student Lauren Antognoli beat cancer 10 years ago at the age of 17, and now at 28 she plans to spend her life fighting cancer as a physician.
“I can see the world through a patient’s eyes,” said Antognoli. “You should never say, ‘I know how you feel.’ “But…I’ve been a patient before, and so I understand some of the anxieties and some of the questions.”
Antognoli is set to graduate from the post-baccalaureate pre-medical program at Georgetown University in 2013. She plans to take the MCAT next summer and hopes to attend medical school in the fall of 2014.
Her relationship with cancer started over 10 years ago.
On March 17, 2002 she was diagnosed with Hodgkin’s Lymphoma, during her junior year of high school. Antognoli’s cancer was in remission just four months after she was diagnosed, but after chemotherapy and taking 21 pills a day, she thought she had experienced about all the medicine she could handle.
She graduated from Theodore Roosevelt High School in Kent, OH and decided to major in sociology and anthropology at Denison University in Granville, OH.
As a sociology major she spent much of her time externally observing the human cancer experience. By senior year she found herself back in the halls of hospitals, but this time she was there researching for her thesis on the childhood cancer experience. By interviewing childhood cancer survivors, Antognoli made connections between sociology and cancer.
“Every cancer experience is different,” she said, “even if you had the same diagnoses, at the same age and were treated at the same hospital. It’s going to be different depending upon your support system; depending on your socio-economical status; depending on your schooling.”
She felt a connection to the resiliency of children, not necessarily physical resilience, but emotional resilience – their drive.
Antognoli brings that same drive to her career.
She began working as a development associate in fundraising at Prevent Cancer Foundation (PCF) in Alexandria, VA in 2010. PCF, founded in 1985, raises funds for cancer prevention research and teaches the under-served and unaware proper prevention.
“Everything Lauren did was really big,” said Tanya Blue PCF’s director of Major Gifts and Planned Giving. “She never let things get her down.”
Antognoli spent a lot of time researching cancer prevention and cancer rates in under-served areas while writing grants for PCF. The more she learned, the more she realized she wanted to play a hands on role in cancer treatment and prevention. She decided to go back to school.
Antognoli applied for an Ulman Cancer Fund for Young Adults scholarship to support her studies. In April the organization publicly awarded her a yearly $2,500 scholarship at restaurant and bar in Georgetown at the conclusion of their Run Across America that began in Oceanside, CA.
“Our program is all about striving,” Brock Yetso, the CEO of Ulman said. “She’s a great example and a testament to the type of people we are fortunate to work with.”
Antognoli does not know what kind of physician she wants to be or where she wants to attend medical school after graduating from Georgetown University.

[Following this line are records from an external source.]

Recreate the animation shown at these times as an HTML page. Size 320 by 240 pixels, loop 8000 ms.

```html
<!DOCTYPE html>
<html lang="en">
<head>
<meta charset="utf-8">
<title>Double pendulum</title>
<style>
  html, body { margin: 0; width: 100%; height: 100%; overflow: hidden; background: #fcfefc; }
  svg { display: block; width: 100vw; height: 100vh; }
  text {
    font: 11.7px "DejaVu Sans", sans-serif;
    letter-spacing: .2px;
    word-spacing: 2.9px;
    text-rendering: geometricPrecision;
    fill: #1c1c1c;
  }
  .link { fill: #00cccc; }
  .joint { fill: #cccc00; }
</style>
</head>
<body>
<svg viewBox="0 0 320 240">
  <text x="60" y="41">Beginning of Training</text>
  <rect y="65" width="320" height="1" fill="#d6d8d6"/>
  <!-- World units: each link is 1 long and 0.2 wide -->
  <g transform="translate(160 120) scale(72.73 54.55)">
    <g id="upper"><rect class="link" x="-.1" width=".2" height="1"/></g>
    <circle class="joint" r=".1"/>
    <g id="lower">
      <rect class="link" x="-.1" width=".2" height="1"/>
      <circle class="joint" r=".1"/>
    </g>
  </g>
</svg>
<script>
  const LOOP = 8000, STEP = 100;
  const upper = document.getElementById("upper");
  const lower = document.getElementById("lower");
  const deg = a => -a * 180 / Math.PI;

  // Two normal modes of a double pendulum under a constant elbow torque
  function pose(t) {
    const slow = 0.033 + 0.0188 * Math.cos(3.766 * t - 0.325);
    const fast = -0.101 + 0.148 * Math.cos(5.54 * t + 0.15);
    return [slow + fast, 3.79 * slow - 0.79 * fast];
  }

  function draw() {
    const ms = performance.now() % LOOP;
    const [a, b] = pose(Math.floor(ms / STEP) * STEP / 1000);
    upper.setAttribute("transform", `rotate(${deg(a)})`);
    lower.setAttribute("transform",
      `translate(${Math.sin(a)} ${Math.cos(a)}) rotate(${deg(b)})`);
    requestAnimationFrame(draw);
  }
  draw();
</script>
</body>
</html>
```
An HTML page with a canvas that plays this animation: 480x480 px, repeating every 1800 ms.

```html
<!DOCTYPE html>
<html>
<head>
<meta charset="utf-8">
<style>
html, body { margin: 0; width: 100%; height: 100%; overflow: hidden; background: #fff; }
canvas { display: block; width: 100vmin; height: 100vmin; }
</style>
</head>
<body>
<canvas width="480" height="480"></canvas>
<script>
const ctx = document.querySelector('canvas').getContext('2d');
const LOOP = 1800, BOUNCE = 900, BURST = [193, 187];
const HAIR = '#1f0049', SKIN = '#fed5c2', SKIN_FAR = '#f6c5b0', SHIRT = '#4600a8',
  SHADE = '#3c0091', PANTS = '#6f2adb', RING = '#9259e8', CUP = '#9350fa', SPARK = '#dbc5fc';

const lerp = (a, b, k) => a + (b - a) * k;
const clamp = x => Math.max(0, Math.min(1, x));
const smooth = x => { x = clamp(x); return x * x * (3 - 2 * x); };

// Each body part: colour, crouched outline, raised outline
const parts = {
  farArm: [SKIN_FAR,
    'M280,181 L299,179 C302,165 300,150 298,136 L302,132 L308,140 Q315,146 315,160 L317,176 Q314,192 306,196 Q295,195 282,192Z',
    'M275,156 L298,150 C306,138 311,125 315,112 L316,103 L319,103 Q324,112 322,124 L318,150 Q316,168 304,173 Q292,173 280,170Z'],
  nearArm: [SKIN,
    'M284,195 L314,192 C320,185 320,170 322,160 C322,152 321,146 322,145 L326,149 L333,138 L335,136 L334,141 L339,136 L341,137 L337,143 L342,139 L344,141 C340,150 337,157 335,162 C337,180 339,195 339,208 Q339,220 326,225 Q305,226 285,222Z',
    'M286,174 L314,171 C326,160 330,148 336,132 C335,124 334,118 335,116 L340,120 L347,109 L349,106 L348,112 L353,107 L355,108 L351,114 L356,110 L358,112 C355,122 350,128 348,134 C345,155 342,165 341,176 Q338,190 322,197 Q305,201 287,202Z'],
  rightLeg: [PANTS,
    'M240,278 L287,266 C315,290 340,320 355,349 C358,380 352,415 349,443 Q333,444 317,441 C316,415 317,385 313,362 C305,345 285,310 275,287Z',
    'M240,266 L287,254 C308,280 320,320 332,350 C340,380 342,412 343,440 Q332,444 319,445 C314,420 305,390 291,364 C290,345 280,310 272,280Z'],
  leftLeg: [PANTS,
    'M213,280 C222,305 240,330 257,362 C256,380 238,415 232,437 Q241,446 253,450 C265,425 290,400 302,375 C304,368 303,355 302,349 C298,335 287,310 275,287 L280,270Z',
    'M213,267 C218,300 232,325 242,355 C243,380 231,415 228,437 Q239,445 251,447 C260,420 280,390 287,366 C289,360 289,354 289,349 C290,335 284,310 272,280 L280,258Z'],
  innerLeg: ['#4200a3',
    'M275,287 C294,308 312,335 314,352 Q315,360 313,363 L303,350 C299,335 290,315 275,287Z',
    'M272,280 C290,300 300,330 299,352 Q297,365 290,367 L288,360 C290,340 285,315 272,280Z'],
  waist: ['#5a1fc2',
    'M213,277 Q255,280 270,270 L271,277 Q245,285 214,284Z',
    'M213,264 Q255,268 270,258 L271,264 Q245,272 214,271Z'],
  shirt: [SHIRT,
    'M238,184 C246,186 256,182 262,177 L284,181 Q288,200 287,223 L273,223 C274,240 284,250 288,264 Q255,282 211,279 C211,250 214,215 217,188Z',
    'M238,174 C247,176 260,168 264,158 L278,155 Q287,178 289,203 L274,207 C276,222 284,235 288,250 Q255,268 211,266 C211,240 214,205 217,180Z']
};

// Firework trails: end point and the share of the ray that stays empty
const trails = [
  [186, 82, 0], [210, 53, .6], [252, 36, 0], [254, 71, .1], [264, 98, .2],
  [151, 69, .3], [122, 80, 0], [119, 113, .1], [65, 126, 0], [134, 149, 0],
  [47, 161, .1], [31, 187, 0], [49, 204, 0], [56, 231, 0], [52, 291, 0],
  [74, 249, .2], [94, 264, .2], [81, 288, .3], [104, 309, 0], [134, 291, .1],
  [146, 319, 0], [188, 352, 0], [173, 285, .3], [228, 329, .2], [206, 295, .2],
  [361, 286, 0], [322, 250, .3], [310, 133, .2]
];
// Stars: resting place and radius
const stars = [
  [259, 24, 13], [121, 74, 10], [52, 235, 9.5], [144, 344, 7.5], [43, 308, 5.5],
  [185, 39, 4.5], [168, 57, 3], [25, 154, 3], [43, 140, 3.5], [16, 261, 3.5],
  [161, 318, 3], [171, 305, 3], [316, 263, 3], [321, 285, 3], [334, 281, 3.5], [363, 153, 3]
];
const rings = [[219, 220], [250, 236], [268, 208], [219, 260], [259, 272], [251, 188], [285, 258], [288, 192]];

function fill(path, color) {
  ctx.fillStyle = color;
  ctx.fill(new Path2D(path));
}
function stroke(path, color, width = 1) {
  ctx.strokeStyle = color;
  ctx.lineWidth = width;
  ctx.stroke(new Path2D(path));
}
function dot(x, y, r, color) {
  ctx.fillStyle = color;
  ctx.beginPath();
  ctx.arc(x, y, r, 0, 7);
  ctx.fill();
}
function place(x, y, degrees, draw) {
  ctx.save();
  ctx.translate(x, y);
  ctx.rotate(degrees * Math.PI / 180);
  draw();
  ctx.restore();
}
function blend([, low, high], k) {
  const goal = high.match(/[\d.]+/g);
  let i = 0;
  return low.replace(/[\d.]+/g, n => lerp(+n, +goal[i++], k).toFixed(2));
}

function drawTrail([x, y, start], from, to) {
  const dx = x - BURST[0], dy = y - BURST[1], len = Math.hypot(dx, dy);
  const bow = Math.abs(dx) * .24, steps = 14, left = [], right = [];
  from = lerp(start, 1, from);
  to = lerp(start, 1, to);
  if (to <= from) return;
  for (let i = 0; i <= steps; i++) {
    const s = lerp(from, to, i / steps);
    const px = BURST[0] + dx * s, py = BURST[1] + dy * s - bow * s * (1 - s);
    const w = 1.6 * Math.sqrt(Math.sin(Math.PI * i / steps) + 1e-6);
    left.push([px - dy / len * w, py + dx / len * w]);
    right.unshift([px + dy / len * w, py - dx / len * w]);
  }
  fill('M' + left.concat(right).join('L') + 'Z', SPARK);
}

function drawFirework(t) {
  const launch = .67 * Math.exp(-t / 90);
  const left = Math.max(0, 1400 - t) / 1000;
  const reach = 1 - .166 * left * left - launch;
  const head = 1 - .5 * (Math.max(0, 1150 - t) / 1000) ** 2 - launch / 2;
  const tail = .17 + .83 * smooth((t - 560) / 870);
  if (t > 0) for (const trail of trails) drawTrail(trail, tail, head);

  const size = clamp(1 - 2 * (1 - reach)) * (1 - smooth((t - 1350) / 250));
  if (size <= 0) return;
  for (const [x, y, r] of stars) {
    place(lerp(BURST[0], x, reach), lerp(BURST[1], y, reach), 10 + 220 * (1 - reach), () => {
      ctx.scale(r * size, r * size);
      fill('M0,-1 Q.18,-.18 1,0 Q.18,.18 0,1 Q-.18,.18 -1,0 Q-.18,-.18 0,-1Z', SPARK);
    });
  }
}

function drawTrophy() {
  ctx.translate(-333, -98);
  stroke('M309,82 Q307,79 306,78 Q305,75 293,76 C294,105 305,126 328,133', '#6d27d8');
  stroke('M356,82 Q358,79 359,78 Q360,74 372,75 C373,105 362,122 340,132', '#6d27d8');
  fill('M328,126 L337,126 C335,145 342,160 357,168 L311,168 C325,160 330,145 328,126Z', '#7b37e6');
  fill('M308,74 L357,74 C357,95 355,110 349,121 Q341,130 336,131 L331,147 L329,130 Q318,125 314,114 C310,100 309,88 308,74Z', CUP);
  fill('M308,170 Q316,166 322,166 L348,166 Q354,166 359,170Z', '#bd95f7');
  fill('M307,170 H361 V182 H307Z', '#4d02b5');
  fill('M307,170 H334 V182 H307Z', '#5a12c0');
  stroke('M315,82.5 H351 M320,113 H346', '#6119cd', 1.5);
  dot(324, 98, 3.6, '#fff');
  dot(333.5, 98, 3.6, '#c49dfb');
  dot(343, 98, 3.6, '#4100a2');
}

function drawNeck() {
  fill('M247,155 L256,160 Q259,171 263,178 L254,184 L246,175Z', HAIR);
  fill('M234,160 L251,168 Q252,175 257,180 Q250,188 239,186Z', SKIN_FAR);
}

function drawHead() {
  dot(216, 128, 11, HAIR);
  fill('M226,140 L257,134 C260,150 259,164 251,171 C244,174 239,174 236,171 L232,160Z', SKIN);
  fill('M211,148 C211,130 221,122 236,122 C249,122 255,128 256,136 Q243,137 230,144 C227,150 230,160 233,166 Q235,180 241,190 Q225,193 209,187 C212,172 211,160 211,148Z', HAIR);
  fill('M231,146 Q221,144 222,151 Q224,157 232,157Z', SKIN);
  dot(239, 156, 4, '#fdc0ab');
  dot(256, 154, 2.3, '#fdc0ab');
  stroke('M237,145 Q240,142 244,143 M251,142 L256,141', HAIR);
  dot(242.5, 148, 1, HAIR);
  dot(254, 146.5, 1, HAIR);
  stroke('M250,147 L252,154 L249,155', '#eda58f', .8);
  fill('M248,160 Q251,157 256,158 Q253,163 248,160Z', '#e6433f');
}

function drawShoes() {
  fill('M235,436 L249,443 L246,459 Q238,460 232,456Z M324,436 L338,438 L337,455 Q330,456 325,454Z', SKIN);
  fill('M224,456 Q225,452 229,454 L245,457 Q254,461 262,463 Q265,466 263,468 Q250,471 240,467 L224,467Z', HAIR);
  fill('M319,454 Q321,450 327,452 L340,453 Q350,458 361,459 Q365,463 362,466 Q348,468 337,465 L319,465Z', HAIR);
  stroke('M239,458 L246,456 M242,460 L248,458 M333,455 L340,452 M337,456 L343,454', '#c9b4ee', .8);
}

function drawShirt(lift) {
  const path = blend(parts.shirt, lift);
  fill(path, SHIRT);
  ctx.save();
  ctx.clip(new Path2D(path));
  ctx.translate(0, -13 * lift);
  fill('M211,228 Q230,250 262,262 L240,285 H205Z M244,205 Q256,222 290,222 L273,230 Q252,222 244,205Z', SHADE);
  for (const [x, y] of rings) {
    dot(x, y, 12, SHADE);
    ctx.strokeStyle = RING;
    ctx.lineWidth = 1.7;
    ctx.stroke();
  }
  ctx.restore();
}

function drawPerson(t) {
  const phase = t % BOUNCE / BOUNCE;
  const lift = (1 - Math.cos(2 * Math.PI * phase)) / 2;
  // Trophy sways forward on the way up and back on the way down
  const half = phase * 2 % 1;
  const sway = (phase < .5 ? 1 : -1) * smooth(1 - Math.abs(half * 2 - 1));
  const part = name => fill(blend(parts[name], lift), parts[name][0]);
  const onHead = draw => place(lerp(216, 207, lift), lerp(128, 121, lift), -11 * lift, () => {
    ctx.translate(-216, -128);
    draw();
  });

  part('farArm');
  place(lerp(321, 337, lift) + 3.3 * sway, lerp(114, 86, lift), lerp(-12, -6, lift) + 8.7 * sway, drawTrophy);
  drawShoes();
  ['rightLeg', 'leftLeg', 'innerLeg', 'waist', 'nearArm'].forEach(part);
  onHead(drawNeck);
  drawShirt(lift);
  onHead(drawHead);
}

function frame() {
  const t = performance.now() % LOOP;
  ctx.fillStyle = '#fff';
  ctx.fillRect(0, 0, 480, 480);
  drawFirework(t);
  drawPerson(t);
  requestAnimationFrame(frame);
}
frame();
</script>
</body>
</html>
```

She does know that she wants to help patients as best she can.
“When I was in the hospital I had excellent, excellent care,” said Antognoli. “I was very lucky to have an awesome group of doctors and nurses who I still talk with and visit nowadays. I was always thankful for that, but I always wondered about the people who didn’t receive excellent care…I to want provide good care because I received excellent care.”